1 tablespoon oil
2 medium onions, finely chopped
2 cloves garlic, minced
1-1/2 cups white rice
3-1/2 cups water
1 cup fresh or frozen peas
½ cup chopped green olives
1 medium sweet pepper, finely chopped
1 teaspoon oregano
1 teaspoon salt
½ teaspoon pepper
A few threads or pinch of pure saffron
1 cup lightly fried sliced mushrooms
1 cup asparagus, chopped
½ cup toasted blanched almonds
Pre-heat oven to 400 degrees. Heat oil in a frying pan, then saute onions and garlic over medium heat for 12 minutes. Add rice and stir-fry for another 2 minutes. Transfer frying pan contents to a 9×13 inch pyrex dish. Stir in water, peas, olives, sweet pepper, oregano, salt, pepper, saffron, then cover. Bake in oven for 30 minutes. Combine mushrooms, asparagus and almonds, then spread evenly over top. Recover and bake for a further 25 minutes or until rice is well-cooked. Serve hot from pan.Image of Valencia via
I’m at a conference hosted by Dr. Andrew Weil, a kind of hero of ours who, at 70, embodies the idea that if you eat an antiinflammatory diet, get a lot of sleep, exercise, meditate and eat mushrooms, you’ll be just fine. (Not that kind of mushrooms, you guys! Though, hey.)
This is the Nutrition and Health Conference in San Francisco, where doctors, nurses, nutritionists and other healthcare professionals (with a few journalist interlopers) come together to learn from the best of the best in integrative medicine.
It’s like being in college and taking classes with all tbe best teachers, back to back to back, in two packed days.
Some topics came up over and over: plant-based or mostly plant-based diet. Another? The idea of food and good nutrition as…medicine. “Eat your medication,” one guy said.

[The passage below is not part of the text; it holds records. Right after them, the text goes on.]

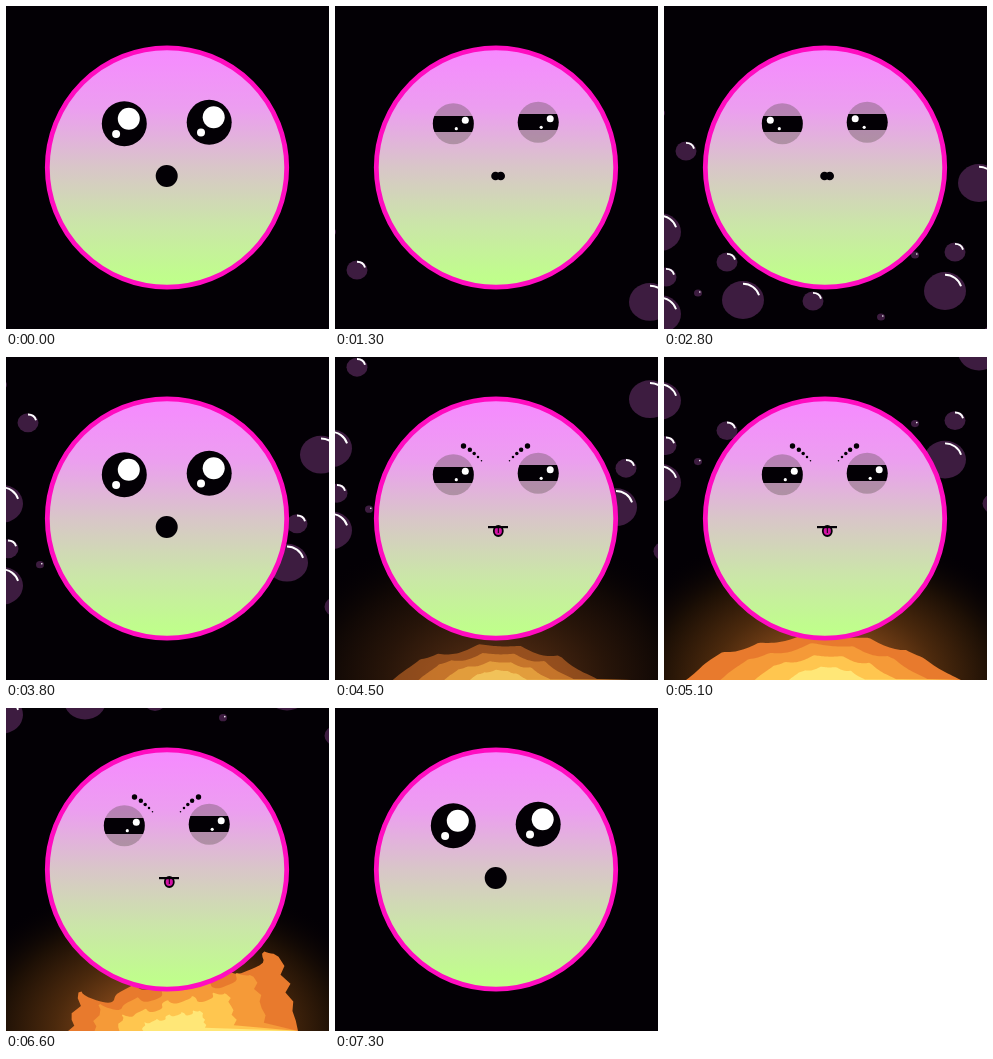
Write an HTML page with a canvas that moves like this. It is 323 px wide and 323 px high and loops after 7.4 s.

```html
<!DOCTYPE html>
<html lang="en">
<head>
<meta charset="utf-8">
<title>Bubbles and fire</title>
<style>
  html, body { margin: 0; width: 100%; height: 100%; overflow: hidden; background: #030005; }
  canvas { display: block; width: 100vmin; height: 100vmin; }
</style>
</head>
<body>
<canvas id="stage" width="323" height="323"></canvas>
<script>
const SIZE = 323, LOOP = 7400, STEP = 100;
const INK = '#030005', PINK = '#ff0cc0', WHITE = '#fff';
const ctx = document.getElementById('stage').getContext('2d');

const RISE = 0.0793; // px per ms
// Bubble centres at 2800 ms, grouped by radius
const bubbleGroups = [
  { r: 21, at: [[315, 177], [-4, 226], [281, 285], [79, 294], [-4, 308]] },
  { r: 10.5, at: [[22, 145], [291, 246], [63, 256], [2, 271], [149, 295], [329, 329]] },
  { r: 4, at: [[-3, 107], [251, 249], [34, 287], [217, 311]] }
];

const clamp = v => Math.max(0, Math.min(1, v));
const mix = (a, b, k) => a + (b - a) * k;

function disc(x, y, r, fill, ry = r) {
  ctx.beginPath();
  ctx.ellipse(x, y, r, ry, 0, 0, Math.PI * 2);
  ctx.fillStyle = fill;
  ctx.fill();
}

function fillStops(gradient, colors) {
  colors.forEach((color, i) => gradient.addColorStop(i / (colors.length - 1), color));
  return gradient;
}

function drawBubble(x, y, r) {
  const ry = r * 0.9;
  disc(x, y, r, '#3d1c40', ry);
  if (r < 5) return disc(x + 1.8, y - 1, 0.8, WHITE);
  ctx.beginPath();
  ctx.ellipse(x, y, r * 0.8, ry * 0.86, 0, -Math.PI / 2, -0.3);
  ctx.strokeStyle = WHITE;
  ctx.lineWidth = 1.9;
  ctx.stroke();
}

function drawBubbles(t) {
  for (const { r, at } of bubbleGroups)
    for (const [x, y] of at) drawBubble(x, y - (t - 2800) * RISE, r);
}

// Flame outline: a low mound that later leans right and grows sharp tongues
function flamePath(t, late, scale) {
  const left = mix(22, 62, late), width = mix(275, 230, late);
  const ramp = mix(5, 12, late), drift = 0.04 * Math.sin((t - 5900) / 120);
  ctx.beginPath();
  ctx.moveTo(left, SIZE);
  for (let u = 0; u <= 1; u += 0.01) {
    const edge = Math.min(1, u * ramp * 1.5, (1 - u) * ramp);
    const tongue = mix(5, 13, late) * (1 - Math.abs(Math.sin(5 * Math.PI * (u - 0.05 + drift))));
    const height = 27 + 60 * late * u ** 3 + 18 * Math.sin(Math.PI * u) ** 4 + tongue;
    const curl = 4 * late * Math.sin(height * 0.3 * edge + t / 150);
    const x = left + width * u + curl;
    ctx.lineTo(mix(165, x, scale), SIZE - height * edge * scale);
  }
  ctx.lineTo(left + width, SIZE);
  ctx.closePath();
}

function drawFire(t) {
  if (t < 4400 || t > 7200) return;
  const power = Math.min(clamp((t - 4200) / 600), clamp((7500 - t) / 900));
  const late = clamp((t - 5300) / 300);

  ctx.save();
  ctx.globalAlpha = power;
  ctx.save();
  ctx.translate(161, SIZE);
  ctx.scale(1.25, 0.85);
  ctx.fillStyle = fillStops(ctx.createRadialGradient(0, 0, 0, 0, 0, 180),
    ['#9a5520', '#84481a', '#4b290d', '#1c0f05', 'rgba(3,0,5,0)']);
  ctx.fillRect(-161, -SIZE, SIZE, SIZE);
  ctx.restore();

  const layers = ['#e87a2d', '#f59a38', '#ffc64f', '#ffe777'];
  layers.forEach((color, i) => {
    flamePath(t + i * 90, late, (1 - i * 0.24) * mix(0.5, 1, power));
    ctx.fillStyle = color;
    ctx.fill();
  });
  ctx.restore();
}

function drawHead() {
  const skin = fillStops(ctx.createLinearGradient(0, 45, 0, 275),
    ['#f68aff', '#ec9ef0', '#d9c5c9', '#cbe5a9', '#bfff8a']);
  disc(161, 161.5, 119.7, skin);
  ctx.strokeStyle = PINK;
  ctx.lineWidth = 4.8;
  ctx.stroke();
}

const eyes = [[118.3, 117.7], [203.2, 116.3]];

function openEyes() {
  for (const [x, y] of eyes) {
    disc(x, y, 22.5, INK);
    disc(x + 4.5, y - 5, 11, WHITE);
    disc(x - 8.2, y + 10.2, 4, WHITE);
  }
}

// side: 1 looks right, -1 looks left
function sleepyEyes(side) {
  for (const [x, y] of eyes) {
    disc(x, y, 20.5, 'rgba(60,60,45,.3)');
    ctx.save();
    ctx.clip();
    ctx.fillStyle = INK;
    ctx.fillRect(x - 21, Math.round(y - 8), 42, 16);
    ctx.restore();
    disc(x + side * 12, y - 3.5, 3.5, WHITE);
    disc(x + side * 3, y + 5, 1.6, WHITE);
  }
}

function smallMouth() {
  for (const x of [160.5, 165.7]) disc(x, 170, 4.3, INK);
}

function drawBrows() {
  for (let i = 0; i < 5; i++) {
    const dx = 18 * (i / 4) ** 0.75;
    for (const x of [128.5 + dx, 192.5 - dx]) disc(x, 89 + 3.7 * i, 2.7 - 0.48 * i, INK);
  }
}

function tongueMouth() {
  disc(163.3, 174, 4.5, '#d314a5', 5);
  ctx.strokeStyle = INK;
  ctx.lineWidth = 1.8;
  ctx.stroke();
  ctx.fillStyle = INK;
  ctx.fillRect(162.8, 171, 1, 5);
  ctx.fillRect(153, 169, 20, 2.2);
}

const moods = {
  surprised() { openEyes(); disc(160.7, 170, 11, INK); },
  lookRight() { sleepyEyes(1); smallMouth(); },
  lookLeft() { sleepyEyes(-1); smallMouth(); },
  cheeky() { sleepyEyes(1); drawBrows(); tongueMouth(); }
};

// Each mood lasts until the given time
const schedule = [
  [900, 'surprised'], [2100, 'lookRight'], [3300, 'lookLeft'],
  [4400, 'surprised'], [6700, 'cheeky'], [LOOP, 'surprised']
];

function render(now) {
  const t = Math.floor(now % LOOP / STEP) * STEP;
  ctx.fillStyle = INK;
  ctx.fillRect(0, 0, SIZE, SIZE);
  drawFire(t);
  drawBubbles(t);
  drawHead();
  const [, mood] = schedule.find(([end]) => t < end);
  moods[mood]();
}

let start;
function tick(now) {
  start ??= now;
  render(now - start);
  requestAnimationFrame(tick);
}
render(0);
requestAnimationFrame(tick);
</script>
</body>
</html>
```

So we want to know from you. Do you believe that proper nutrition is nature’s best medicine? And further, because nothing looks better than health: Do you think food and nutrition affect your looks?